The things most people are looking forward to here are the Big Sex Scene and the Big Birth Scene. Regarding the sex: what you see on the commercial is basically exactly what you see in the theater. A bed shaking, some kissing, some feathers. It wasn’t sexy, or special, or even romantic, in my spiteful opinion. Regarding the birth of “Reneesmee” (one of the WORST NAMES EVER TO GRACE HUMANITY): I was actually looking forward to this, because it was nuts to think that this baby ripped itself out of her stomach, with daddy’s help. It was mostly shown in brief flashes of screaming, blood, and blackness. Meh. They did succeed in making Stewart truly look like death warmed over for her pregnancy and delivery, which made my cruel heart happy.

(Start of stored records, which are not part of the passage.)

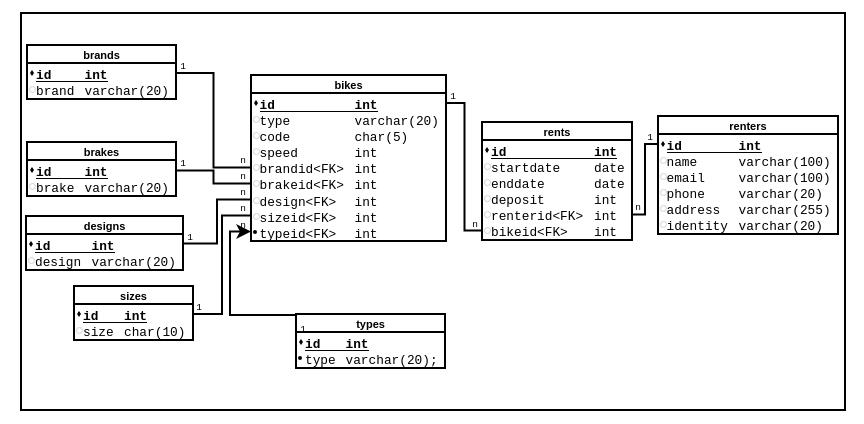
<!DOCTYPE html>
<html lang="en">
<head>
<meta charset="utf-8">
<title>Bike rental database diagram</title>
<style>
:root { --ink: #000; --paper: #fff; --faint: #d2d2d2; --row: 16.1px; }
* { box-sizing: border-box; margin: 0; padding: 0; }
html, body { width: 864px; height: 424px; overflow: hidden; background: var(--paper); }
.diagram { position: relative; width: 864px; height: 424px; color: var(--ink); }
.frame { position: absolute; left: 20px; top: 12px; width: 826px; height: 399px; border: 2px solid var(--ink); }
.entity { position: absolute; border: 2px solid var(--ink); background: var(--paper); --indent: 8px; }
.entity h2 { height: 18px; border-bottom: 2px solid var(--ink); font: bold 11px/18px "Liberation Sans", Arial, sans-serif; text-align: center; }
.fields { display: flex; flex-direction: column; list-style: none; padding-top: 4px; font: 12.8px/16px "Liberation Mono", "Courier New", monospace; white-space: nowrap; }
.fields li { position: relative; flex: none; display: grid; grid-template-columns: var(--name) auto; height: var(--row); padding-left: var(--indent); }
.fields li::before { content: ""; position: absolute; left: 1px; top: 2px; width: 5px; height: 5px; border: 1px solid var(--faint); border-radius: 50%; }
.fields .key { font-weight: bold; }
.fields .key::before { left: 2px; top: 2px; width: 4px; height: 6px; border: 0; border-radius: 0; background: var(--ink); clip-path: polygon(50% 0, 100% 50%, 50% 100%, 0 50%); }
.fields .key::after { content: ""; position: absolute; left: var(--indent); top: 13px; width: calc(var(--name) + 23px); height: 1px; background: var(--ink); }
.fields .required::before { top: 3px; width: 4px; height: 4px; border: 0; background: var(--ink); }
.brands { left: 26px; top: 44px; width: 151px; height: 56px; --name: 48.5px; }
.brakes { left: 26px; top: 141px; width: 151px; height: 56px; --name: 48.5px; }
.designs { left: 25px; top: 215px; width: 159px; height: 56px; --name: 56.5px; }
.sizes { left: 73px; top: 285px; width: 121px; height: 56px; --name: 41px; }
.bikes { left: 250px; top: 74px; width: 197px; height: 168px; --name: 95px; --indent: 7.5px; }
.types { left: 295px; top: 313px; width: 151px; height: 56px; --name: 40.5px; }
.rents { left: 481px; top: 121px; width: 152px; height: 120px; --name: 103px; }
.renters { left: 657px; top: 115px; width: 182px; height: 120px; --name: 72px; --indent: 7.5px; }
.relations { position: absolute; left: 0; top: 0; }
.lines { fill: none; stroke: var(--ink); stroke-width: 2; }
.counts { fill: var(--ink); font: 9.5px "Liberation Mono", "Courier New", monospace; text-anchor: middle; }
</style>
</head>
<body>
<main class="diagram">
  <div class="frame"></div>

  <section class="entity brands">
    <h2>brands</h2>
    <ul class="fields">
      <li class="key"><span>id</span><span>int</span></li>
      <li><span>brand</span><span>varchar(20)</span></li>
    </ul>
  </section>

  <section class="entity brakes">
    <h2>brakes</h2>
    <ul class="fields">
      <li class="key"><span>id</span><span>int</span></li>
      <li><span>brake</span><span>varchar(20)</span></li>
    </ul>
  </section>

  <section class="entity designs">
    <h2>designs</h2>
    <ul class="fields">
      <li class="key"><span>id</span><span>int</span></li>
      <li><span>design</span><span>varchar(20)</span></li>
    </ul>
  </section>

  <section class="entity sizes">
    <h2>sizes</h2>
    <ul class="fields">
      <li class="key"><span>id</span><span>int</span></li>
      <li><span>size</span><span>char(10)</span></li>
    </ul>
  </section>

  <section class="entity bikes">
    <h2>bikes</h2>
    <ul class="fields">
      <li class="key"><span>id</span><span>int</span></li>
      <li><span>type</span><span>varchar(20)</span></li>
      <li><span>code</span><span>char(5)</span></li>
      <li><span>speed</span><span>int</span></li>
      <li><span>brandid&lt;FK&gt;</span><span>int</span></li>
      <li><span>brakeid&lt;FK&gt;</span><span>int</span></li>
      <li><span>design&lt;FK&gt;</span><span>int</span></li>
      <li><span>sizeid&lt;FK&gt;</span><span>int</span></li>
      <li class="required"><span>typeid&lt;FK&gt;</span><span>int</span></li>
    </ul>
  </section>

  <section class="entity types">
    <h2>types</h2>
    <ul class="fields">
      <li class="key"><span>id</span><span>int</span></li>
      <li class="required"><span>type</span><span>varchar(20);</span></li>
    </ul>
  </section>

  <section class="entity rents">
    <h2>rents</h2>
    <ul class="fields">
      <li class="key"><span>id</span><span>int</span></li>
      <li><span>startdate</span><span>date</span></li>
      <li><span>enddate</span><span>date</span></li>
      <li><span>deposit</span><span>int</span></li>
      <li><span>renterid&lt;FK&gt;</span><span>int</span></li>
      <li><span>bikeid&lt;FK&gt;</span><span>int</span></li>
    </ul>
  </section>

  <section class="entity renters">
    <h2>renters</h2>
    <ul class="fields">
      <li class="key"><span>id</span><span>int</span></li>
      <li><span>name</span><span>varchar(100)</span></li>
      <li><span>email</span><span>varchar(100)</span></li>
      <li><span>phone</span><span>varchar(20)</span></li>
      <li><span>address</span><span>varchar(255)</span></li>
      <li><span>identity</span><span>varchar(20)</span></li>
    </ul>
  </section>

  <svg class="relations" width="864" height="424" viewBox="0 0 864 424" aria-label="Relations between tables">
    <g class="counts">
      <text x="183" y="69">1</text><text x="243" y="163">n</text>
      <text x="183" y="166">1</text><text x="243" y="179">n</text>
      <text x="190" y="240">1</text><text x="243" y="195">n</text>
      <text x="199" y="310">1</text><text x="243" y="211">n</text>
      <text x="303" y="332">1</text><text x="243" y="228">n</text>
      <text x="453" y="99">1</text><text x="475" y="227">n</text>
      <text x="650" y="140">1</text><text x="638" y="210">n</text>
    </g>
    <g class="lines">
      <path d="M176 73H213.5V167.5H250"/>
      <path d="M176 170.5H213.5V183.5H250"/>
      <path d="M183 243.5H217V199.5H250"/>
      <path d="M193 314H222V215.5H250"/>
      <path d="M296 332V315H230V231.5H240"/>
      <path d="M446 103H464.5V230.5H482"/>
      <path d="M632 214.5H645V144H658"/>
    </g>
    <polygon points="251,231.5 236,239 240,231.5 236,224"/>
  </svg>
</main>
</body>
</html>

I was also interested to see what this magical baby would look like, and when you finally get to see her face, she’s mostly computer-generated, which is fitting, seeing as how she was described as having adult beauty on a child/baby’s form, which is disturbing as all fucking hell. Stephanie Meyer should have a special little spot in hell for coming up with that concept. Along with “imprinting.” (Shudder) Nice to see that gem portrayed as like, finding Jesus. So, so, so, astoundingly creepy.
Unsurprisingly, the soundtrack was great. This franchise has no trouble landing fantastic indie/acoustic/yearning/moody acts to give it that appropriate angst-y sound. This dreamy beaut is ranking up a high play-count in my iTunes.
My problem with the entire “Twilight Saga” is that it is simply, and wholly, a love story. Now I’m not saying there’s something wrong with love stories (I hope I’m not that bitter and angry inside) – I think films like 500 Days of Summer, Eternal Sunshine of the Spotless Mind, and even Bridget Jones’s Diary are fantastic, because they have something to say ABOUT love. Twilight has nothing to say. It’s a love story, with zero message. It’s like, See Spot Run. See Boy and Girl Become Obsessed With Each Other. I have no hope for future generations of mankind.